The upper limit of arborescent vegetation is considered to run at 7000-7500 ft., of shrubs such as rhododendrons at 850o ft., and of pasture-lands up to 9000 ft.

Ferns of the genera referred to Marattiaceae are common, but arborescent stems of the Psaronius type are still comparatively rare.

In Malaya and eastward the forests are rich in arborescent figs, laurels, myrtles, nutmegs, oaks and bamboos.

One of the chief troubles met with was the formation of arborescent growths around the edges of the cathode, due to the greater current-density in this region; this, however, was also obviated by the use of screens.

A small group of Australian genera closely approach the order Juncaceae in having small crowded flowers with a scarious or membranous perianth; they include Xanthorrhoea (grass-tree or blackboy) and Kingia, arborescent plants with an erect woody stem crowned with a tuft of long stiff narrow leaves, from the centre of which rises a tall dense flower spike or a number of stalked flower-heads; this group has been included in Juncaceae, from which it is doubtfully distinguished only by the absence of the long twisted stigmas which characterize the true rushes.

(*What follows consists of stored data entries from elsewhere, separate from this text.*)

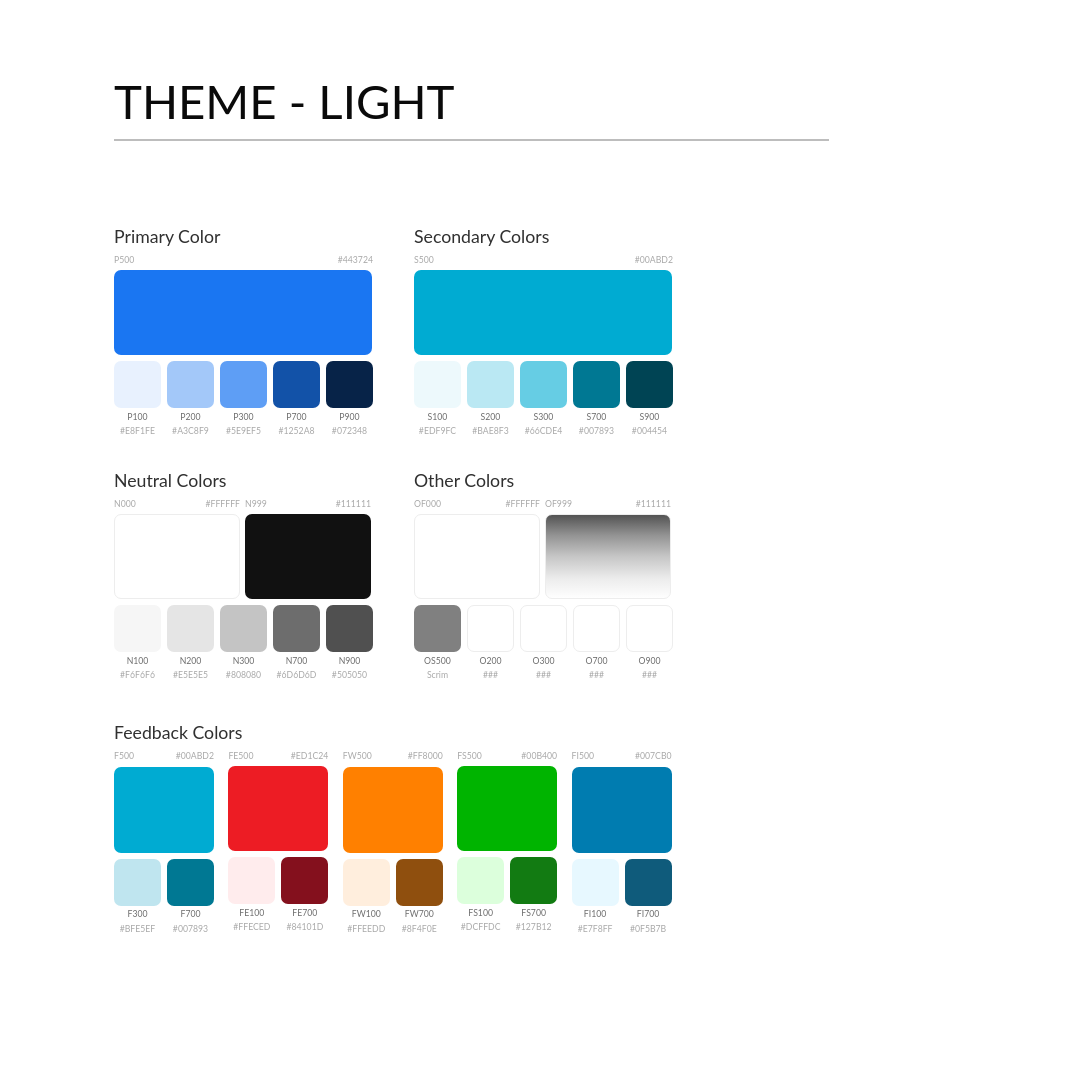
<!DOCTYPE html>
<html lang="en">
<head>
<meta charset="utf-8">
<title>Theme - Light</title>
<style>
:root {
  --page: #ffffff; --title: #0a0a0a; --heading: #303030; --name: #6d6d6d; --label: #a9a9a9;
  --rule: #bdbdbd; --outline: #ededed;
  --p100: #e8f1fe; --p200: #a3c8f9; --p300: #5e9ef5; --p500: #1a76f2; --p700: #1252a8; --p900: #072348;
  --s100: #edf9fc; --s200: #bae8f3; --s300: #66cde4; --s500: #00abd2; --s700: #007893; --s900: #004454;
  --n000: #ffffff; --n100: #f6f6f6; --n200: #e5e5e5; --n300: #c4c4c4; --n700: #6d6d6d; --n900: #505050; --n999: #111111;
  --scrim: #808080;
  --fade: linear-gradient(#505050, #939393 25%, #c6c6c6 50%, #ececec 76%, #ffffff);
  --f300: #bfe5ef; --f500: #00abd2; --f700: #007893;
  --fe100: #ffeced; --fe500: #ed1c24; --fe700: #84101d;
  --fw100: #ffeedd; --fw500: #ff8000; --fw700: #8f4f0e;
  --fs100: #dcffdc; --fs500: #00b400; --fs700: #127b12;
  --fi100: #e7f8ff; --fi500: #007cb0; --fi700: #0f5b7b;
}
* { box-sizing: border-box; margin: 0; padding: 0; }
html, body { width: 1072px; height: 1072px; overflow: hidden; background: var(--page); }
body { padding: 77px 0 0 114px; font-family: Lato, sans-serif; }
header { width: 715px; height: 64px; border-bottom: 2px solid var(--rule); }
h1 { font-size: 47.3px; line-height: 48px; font-weight: 400; color: var(--title); white-space: nowrap; }
main { width: 559px; margin-top: 84px; display: grid; grid-template-columns: 259px 259px; column-gap: 41px; row-gap: 32px; }
section { height: 212px; }
.feedback { grid-column: 1 / 3; margin-top: 8px; }
h2 { font-size: 17.7px; line-height: 24px; font-weight: 400; color: var(--heading); margin-bottom: 5px; white-space: nowrap; }
.label { display: flex; justify-content: space-between; height: 12px; margin-bottom: 3.5px; font-size: 8.7px; line-height: 12px; color: var(--label); }
.main-color { height: 85.5px; border-radius: 7px; }
.single .main-color { width: 257.5px; }
.pair { display: flex; gap: 5px; }
.pair > div { width: 126px; }
.pair .main-color { width: 125.5px; }
.outlined { border: 1px solid var(--outline); }
.shades { display: flex; gap: 6px; margin-top: 6px; list-style: none; }
.shades li { width: 47px; font-size: 8.7px; line-height: 12px; text-align: center; color: var(--name); white-space: nowrap; }
.chip { height: 47px; border-radius: 7px; margin-bottom: 2.5px; }
.hex { display: flex; justify-content: center; margin-top: 2.5px; color: var(--label); }
.groups { display: flex; gap: 14.4px; }
.group { width: 100px; }
.lower .main-color { margin-top: 5px; }
</style>
</head>
<body>
<header><h1>THEME - LIGHT</h1></header>
<main>
  <section class="primary">
    <h2>Primary Color</h2>
    <div class="single">
      <p class="label"><span>P500</span><span>#443724</span></p>
      <div class="main-color" style="background:var(--p500)"></div>
    </div>
    <ul class="shades">
      <li><div class="chip" style="background:var(--p100)"></div>P100<span class="hex">#E8F1FE</span></li>
      <li><div class="chip" style="background:var(--p200)"></div>P200<span class="hex">#A3C8F9</span></li>
      <li><div class="chip" style="background:var(--p300)"></div>P300<span class="hex">#5E9EF5</span></li>
      <li><div class="chip" style="background:var(--p700)"></div>P700<span class="hex">#1252A8</span></li>
      <li><div class="chip" style="background:var(--p900)"></div>P900<span class="hex">#072348</span></li>
    </ul>
  </section>
  <section class="secondary">
    <h2>Secondary Colors</h2>
    <div class="single">
      <p class="label"><span>S500</span><span>#00ABD2</span></p>
      <div class="main-color" style="background:var(--s500)"></div>
    </div>
    <ul class="shades">
      <li><div class="chip" style="background:var(--s100)"></div>S100<span class="hex">#EDF9FC</span></li>
      <li><div class="chip" style="background:var(--s200)"></div>S200<span class="hex">#BAE8F3</span></li>
      <li><div class="chip" style="background:var(--s300)"></div>S300<span class="hex">#66CDE4</span></li>
      <li><div class="chip" style="background:var(--s700)"></div>S700<span class="hex">#007893</span></li>
      <li><div class="chip" style="background:var(--s900)"></div>S900<span class="hex">#004454</span></li>
    </ul>
  </section>
  <section class="neutral">
    <h2>Neutral Colors</h2>
    <div class="pair">
      <div>
        <p class="label"><span>N000</span><span>#FFFFFF</span></p>
        <div class="main-color outlined" style="background:var(--n000)"></div>
      </div>
      <div>
        <p class="label"><span>N999</span><span>#111111</span></p>
        <div class="main-color" style="background:var(--n999)"></div>
      </div>
    </div>
    <ul class="shades">
      <li><div class="chip" style="background:var(--n100)"></div>N100<span class="hex">#F6F6F6</span></li>
      <li><div class="chip" style="background:var(--n200)"></div>N200<span class="hex">#E5E5E5</span></li>
      <li><div class="chip" style="background:var(--n300)"></div>N300<span class="hex">#808080</span></li>
      <li><div class="chip" style="background:var(--n700)"></div>N700<span class="hex">#6D6D6D</span></li>
      <li><div class="chip" style="background:var(--n900)"></div>N900<span class="hex">#505050</span></li>
    </ul>
  </section>
  <section class="other">
    <h2>Other Colors</h2>
    <div class="pair">
      <div>
        <p class="label"><span>OF000</span><span>#FFFFFF</span></p>
        <div class="main-color outlined" style="background:var(--n000)"></div>
      </div>
      <div>
        <p class="label"><span>OF999</span><span>#111111</span></p>
        <div class="main-color outlined" style="background:var(--fade) border-box"></div>
      </div>
    </div>
    <ul class="shades">
      <li><div class="chip" style="background:var(--scrim)"></div>OS500<span class="hex">Scrim</span></li>
      <li><div class="chip outlined"></div>O200<span class="hex">###</span></li>
      <li><div class="chip outlined"></div>O300<span class="hex">###</span></li>
      <li><div class="chip outlined"></div>O700<span class="hex">###</span></li>
      <li><div class="chip outlined"></div>O900<span class="hex">###</span></li>
    </ul>
  </section>
  <section class="feedback">
    <h2>Feedback Colors</h2>
    <div class="groups">
      <div class="group lower">
        <p class="label"><span>F500</span><span>#00ABD2</span></p>
        <div class="main-color" style="background:var(--f500)"></div>
        <ul class="shades">
          <li><div class="chip" style="background:var(--f300)"></div>F300<span class="hex">#BFE5EF</span></li>
          <li><div class="chip" style="background:var(--f700)"></div>F700<span class="hex">#007893</span></li>
        </ul>
      </div>
      <div class="group">
        <p class="label"><span>FE500</span><span>#ED1C24</span></p>
        <div class="main-color" style="background:var(--fe500)"></div>
        <ul class="shades">
          <li><div class="chip" style="background:var(--fe100)"></div>FE100<span class="hex">#FFECED</span></li>
          <li><div class="chip" style="background:var(--fe700)"></div>FE700<span class="hex">#84101D</span></li>
        </ul>
      </div>
      <div class="group lower">
        <p class="label"><span>FW500</span><span>#FF8000</span></p>
        <div class="main-color" style="background:var(--fw500)"></div>
        <ul class="shades">
          <li><div class="chip" style="background:var(--fw100)"></div>FW100<span class="hex">#FFEEDD</span></li>
          <li><div class="chip" style="background:var(--fw700)"></div>FW700<span class="hex">#8F4F0E</span></li>
        </ul>
      </div>
      <div class="group">
        <p class="label"><span>FS500</span><span>#00B400</span></p>
        <div class="main-color" style="background:var(--fs500)"></div>
        <ul class="shades">
          <li><div class="chip" style="background:var(--fs100)"></div>FS100<span class="hex">#DCFFDC</span></li>
          <li><div class="chip" style="background:var(--fs700)"></div>FS700<span class="hex">#127B12</span></li>
        </ul>
      </div>
      <div class="group lower">
        <p class="label"><span>FI500</span><span>#007CB0</span></p>
        <div class="main-color" style="background:var(--fi500)"></div>
        <ul class="shades">
          <li><div class="chip" style="background:var(--fi100)"></div>FI100<span class="hex">#E7F8FF</span></li>
          <li><div class="chip" style="background:var(--fi700)"></div>FI700<span class="hex">#0F5B7B</span></li>
        </ul>
      </div>
    </div>
  </section>
</main>
</body>
</html>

It was characterized by arborescent vascular Cryptogams and Gymnosperms of a type (Cordaiteae) which have left no descendants beyond it.